In recent decades we have witnessed an ever-increasing exposure to new cultures and languages. Ease of travel, migration flows and increased opportunities to interact with foreign media have resulted in an interweaving of cultural transmissions. In this sense, translation, acting as a facilitator of intercultural communication, is key to enabling an understanding between languages while contributing, with greater or lesser success, to representing cultural identities. Variables present in a source text such as age, gender, class, religion, ethnicity, regional or national identity, etc., are conveyed in multiple ways, and often reframed, reshaped or even omitted in the target text, putting the role of translation as a facilitator of communication in the spotlight.
The purpose of this workshop is to explore the mechanisms that contribute to highlighting cultural identity and how these can be identified in a text from a linguistic, literary, rhetorical, pragmatic or sociological perspective through the lens of translation. To this end, we will draw attention to ways in which translation can preserve or modify cultural identity as part of its goal of enabling intercultural communication. Using theoretical approaches and practical case studies, we will analyse how meaning is negotiated between cultures and how translation can contribute to preserving, reshaping or distorting the values of a given culture.
The European Humanities Research Centre (EHRC) of the University of Oxford is organizing this second workshop, which will be held on 25-26 September 2014, following the success of the inaugural workshop on History, Ideology and Censorship in Translation, held in 2013. This second workshop will be devoted to translation, cultural identity and intercultural communication within the European context and beyond.
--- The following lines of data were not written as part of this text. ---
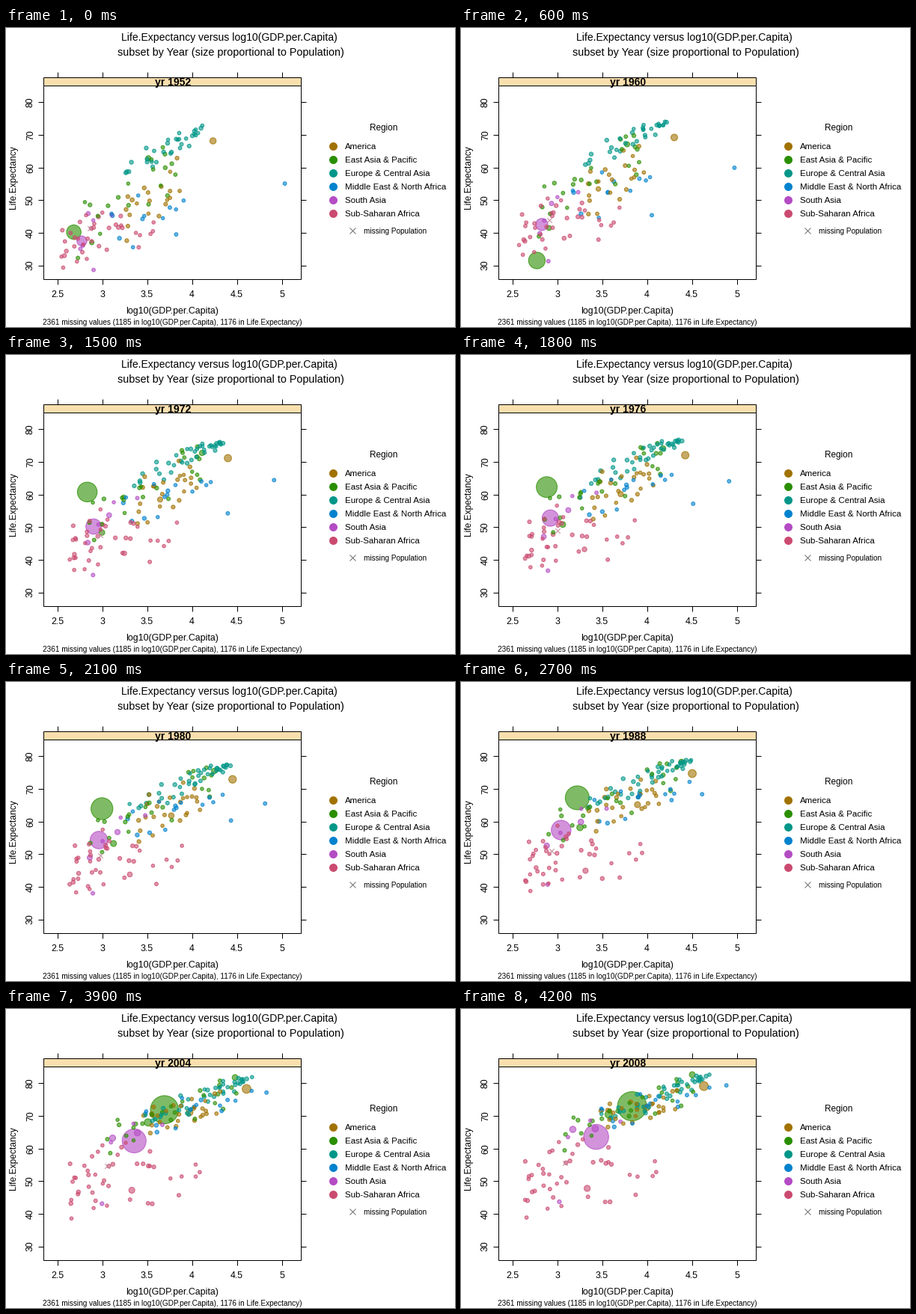
Recreate the animation shown at these times as a matplotlib script. Size 600 by 400 pixels, loop 4.5 s.

```python
import numpy as np
import matplotlib.pyplot as plt
from matplotlib.animation import FuncAnimation
from matplotlib.colors import to_rgba
from matplotlib.patches import Rectangle

W, H, DPI = 600, 400, 100
FRAMES, STEP = 15, 300
PT = 72 / DPI  # points per pixel
FIRST, LAST = 1952, 2008

AMERICA, EAST, EUROPE, MIDDLE, SOUTH, AFRICA = range(6)
REGIONS = [
    ("America", "#a17200"),
    ("East Asia & Pacific", "#2a8f00"),
    ("Europe & Central Asia", "#009688"),
    ("Middle East & North Africa", "#0082ce"),
    ("South Asia", "#b44cc4"),
    ("Sub-Saharan Africa", "#cb4b70"),
]

plt.rcParams["font.family"] = "Liberation Sans"
fig = plt.figure(figsize=(W / DPI, H / DPI), dpi=DPI, facecolor="white")
ax = fig.add_axes([0, 0, 1, 1])
ax.set_xlim(0, W)
ax.set_ylim(H, 0)
ax.axis("off")

rng = np.random.default_rng(12)
countries = []  # (region, function of year giving log income, life, radius)


def px(income):
    return 69 + 120 * (income - 2.5)


def py(life):
    return 318 - 4.36 * (life - 30)


def mix(pair, t):
    return pair[0] + (pair[1] - pair[0]) * t


def path(year, points):
    years, incomes, lives = zip(*points)
    return np.interp(year, years, incomes), np.interp(year, years, lives)


def track(region, radius, *points):
    """Large or unusual country led through (year, income, life) points."""
    def at(year):
        t = (year - FIRST) / (LAST - FIRST)
        return *path(year, points), mix(radius, t)
    countries.append((region, at))


def below_frontier(life, t):
    """Flatten life expectancy softly under the best level of its time."""
    top = 73.5 + 9.5 * t ** 1.2
    return top - 1.5 * np.log1p(np.exp((top - life) / 1.5))


def cloud(region, count, income, spread, life, slope, noise, skew=0):
    """Countries strung along a regional trend; pairs run first to last year."""
    ranks = np.linspace(-1.6, 1.6, count) + rng.normal(0, 0.2, count)
    for z in ranks:
        z += skew * (z * z - 1)
        luck = np.clip(rng.normal(), -1.8, 1.8)
        phase, radius = rng.uniform(0, 2 * np.pi), rng.uniform(2.2, 2.7)
        born = rng.choice([FIRST, rng.integers(FIRST, 1995)], p=[0.75, 0.25])

        def at(year, z=z, luck=luck, phase=phase, radius=radius, born=born):
            if year < born:
                return None
            t = (year - FIRST) / (LAST - FIRST)
            wave = np.sin(phase + 6 * t)
            offset = mix(spread, t) * (z + 0.12 * wave)
            gain = t ** 0.65
            level = (mix(life, gain) + mix(slope, gain) * offset
                     + mix(noise, t) * (luck + 0.2 * wave))
            return mix(income, t ** 0.8) + offset, below_frontier(level, t), radius
        countries.append((region, at))


track(EAST, (9.7, 19.5), (1952, 2.68, 40.3), (1956, 2.72, 46), (1960, 2.77, 31.6),
      (1964, 2.75, 53), (1968, 2.78, 59.4), (1976, 2.88, 62.4),
      (1988, 3.22, 67.4), (1996, 3.41, 69.9), (2008, 3.83, 73.1))
track(SOUTH, (6.7, 16.7), (1952, 2.77, 37.6), (1968, 2.88, 47.7),
      (1976, 2.92, 52.9), (1988, 3.04, 57.5), (2008, 3.43, 63.7))
track(AMERICA, (4.2, 6), (1952, 4.23, 68.3), (1968, 4.37, 70.4), (2008, 4.63, 79.3))
track(EAST, (3.4, 3.9), (1952, 3.51, 63), (1968, 4.04, 71.5),
      (1988, 4.38, 78.4), (2008, 4.5, 82.8))
track(EAST, (3, 5), (1952, 2.88, 37.1), (1968, 2.93, 46), (2008, 3.57, 70.6))
track(AMERICA, (2.8, 4.6), (1952, 3.33, 50.2), (1988, 3.89, 65.3), (2008, 3.99, 72.7))
track(SOUTH, (2.7, 4.3), (1952, 2.84, 46), (1988, 3.26, 60), (2008, 3.42, 66.2))
track(SOUTH, (2.6, 4.2), (1952, 2.78, 36.2), (1988, 2.88, 52.7), (2008, 3.17, 66))
track(SOUTH, (2.4, 2.6), (1952, 2.9, 28.7), (1988, 2.89, 40.8), (2008, 3.02, 43.8))
track(AFRICA, (2.5, 4.1), (1952, 2.96, 36), (1976, 3.3, 43.3), (2008, 3.33, 47.9))
track(MIDDLE, (2.4, 2.4), (1952, 5.03, 55.2), (1968, 4.91, 64.9),
      (1976, 4.91, 64.2), (1988, 4.61, 68.5), (2008, 4.88, 79.5))
track(MIDDLE, (2.4, 2.4), (1952, 3.82, 39.6), (1976, 4.51, 57.3),
      (1988, 4.27, 66.7), (2008, 4.34, 72.9))

cloud(AMERICA, 28, (3.53, 3.9), (0.22, 0.28), (51.5, 73), (30, 9), (5, 2.6))
cloud(EAST, 25, (3.3, 3.82), (0.38, 0.5), (52, 72.3), (20, 11), (4.5, 2.6))
cloud(EUROPE, 41, (3.72, 4.18), (0.28, 0.36), (66, 77), (15, 12), (2, 1.8), -0.2)
cloud(MIDDLE, 14, (3.45, 4), (0.24, 0.36), (45, 73.5), (12, 8), (4, 2.2))
cloud(SOUTH, 3, (2.95, 3.45), (0.12, 0.2), (45, 69), (40, 12), (3, 2))
cloud(AFRICA, 44, (2.92, 3.17), (0.28, 0.4), (39.5, 53), (6, 4), (4, 6), 0.22)


def text(x, y, s, size, ha="center", **kw):
    kw.setdefault("va", "baseline")
    return ax.text(x, y, s, fontsize=size * PT, ha=ha, color="black", **kw)


def line(x0, y0, x1, y1):
    ax.plot([x0, x1], [y0, y1], color="black", lw=PT, zorder=4,
            solid_capstyle="butt")


def draw_panel():
    left, right, top, strip, bottom = 49.5, 393.5, 65.5, 76.5, 335.5
    for y, h, fill in ((top, strip - top, "#fadfae"),
                       (strip, bottom - strip, "none")):
        ax.add_patch(Rectangle((left, y), right - left, h, fc=fill,
                               ec="black", lw=PT, zorder=3))
    for i in range(6):
        x, y = px(2.5 + i / 2) - 0.5, py(30 + 10 * i) - 0.5
        line(x, bottom, x, bottom + 7)
        line(x, top, x, top - 7)
        line(left, y, left - 7, y)
        line(right, y, right + 7, y)
        text(x, 360.5, f"{2.5 + i / 2:g}", 12.4)
        text(33, y, str(30 + 10 * i), 12.4, rotation=90, va="center")


def draw_labels():
    text(298.5, 17.5, "Life.Expectancy versus log10(GDP.per.Capita)", 14)
    text(300.5, 37, "subset by Year (size proportional to Population)", 14.4)
    text(222, 382, "log10(GDP.per.Capita)", 12.4)
    text(10, 200, "Life.Expectancy", 12, rotation=90, va="center")
    text(222, 397, "2361 missing values (1185 in log10(GDP.per.Capita), "
         "1176 in Life.Expectancy)", 10)
    text(505, 137, "Region", 11.8)
    for i, (name, color) in enumerate(REGIONS):
        y = 157.5 + 18 * i
        ax.scatter(436.5, y, s=(11 * PT) ** 2, c=color, lw=0)
        text(453, y + 4, name, 11.5, ha="left")
    ax.scatter(462.5, 271, s=(8 * PT) ** 2, c="#707070", marker="x", lw=PT)
    text(477.5, 275, "missing Population", 10, ha="left")


draw_panel()
draw_labels()
title = text(223.5, 76.5, "", 14, weight="bold", zorder=6)
bubbles = ax.scatter([], [], lw=1.1 * PT, zorder=2)
cross = ax.scatter([], [], s=(6.5 * PT) ** 2, marker="x", lw=PT,
                   c="#c08a9a", zorder=2)
cross_points = [(1952, 2.86, 41.5), (1976, 3, 49), (1988, 2.93, 51), (2008, 3.08, 55.8)]


def update(i):
    year = FIRST + 4 * i
    title.set_text(f"yr {year}")
    dots = [(spot, REGIONS[region][1]) for region, at in countries
            if (spot := at(year))]
    dots.sort(key=lambda dot: -dot[0][2])  # small dots on top
    income, life, radius = np.array([spot for spot, _ in dots]).T
    bubbles.set_offsets(np.column_stack([px(income), py(life)]))
    bubbles.set_sizes((2 * radius * PT) ** 2)
    bubbles.set_facecolor([to_rgba(c, 0.6) for _, c in dots])
    bubbles.set_edgecolor([to_rgba(c, 0.75) for _, c in dots])
    x, y = path(year, cross_points)
    cross.set_offsets([[px(x), py(y)]])
    return bubbles, cross, title


anim = FuncAnimation(fig, update, frames=FRAMES, interval=STEP,
                     repeat=True, repeat_delay=0, blit=False)
plt.show()
```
This workshop is part of the EHRC's three-year project on European Languages in Translation, financed by the John Fell OUP research fund.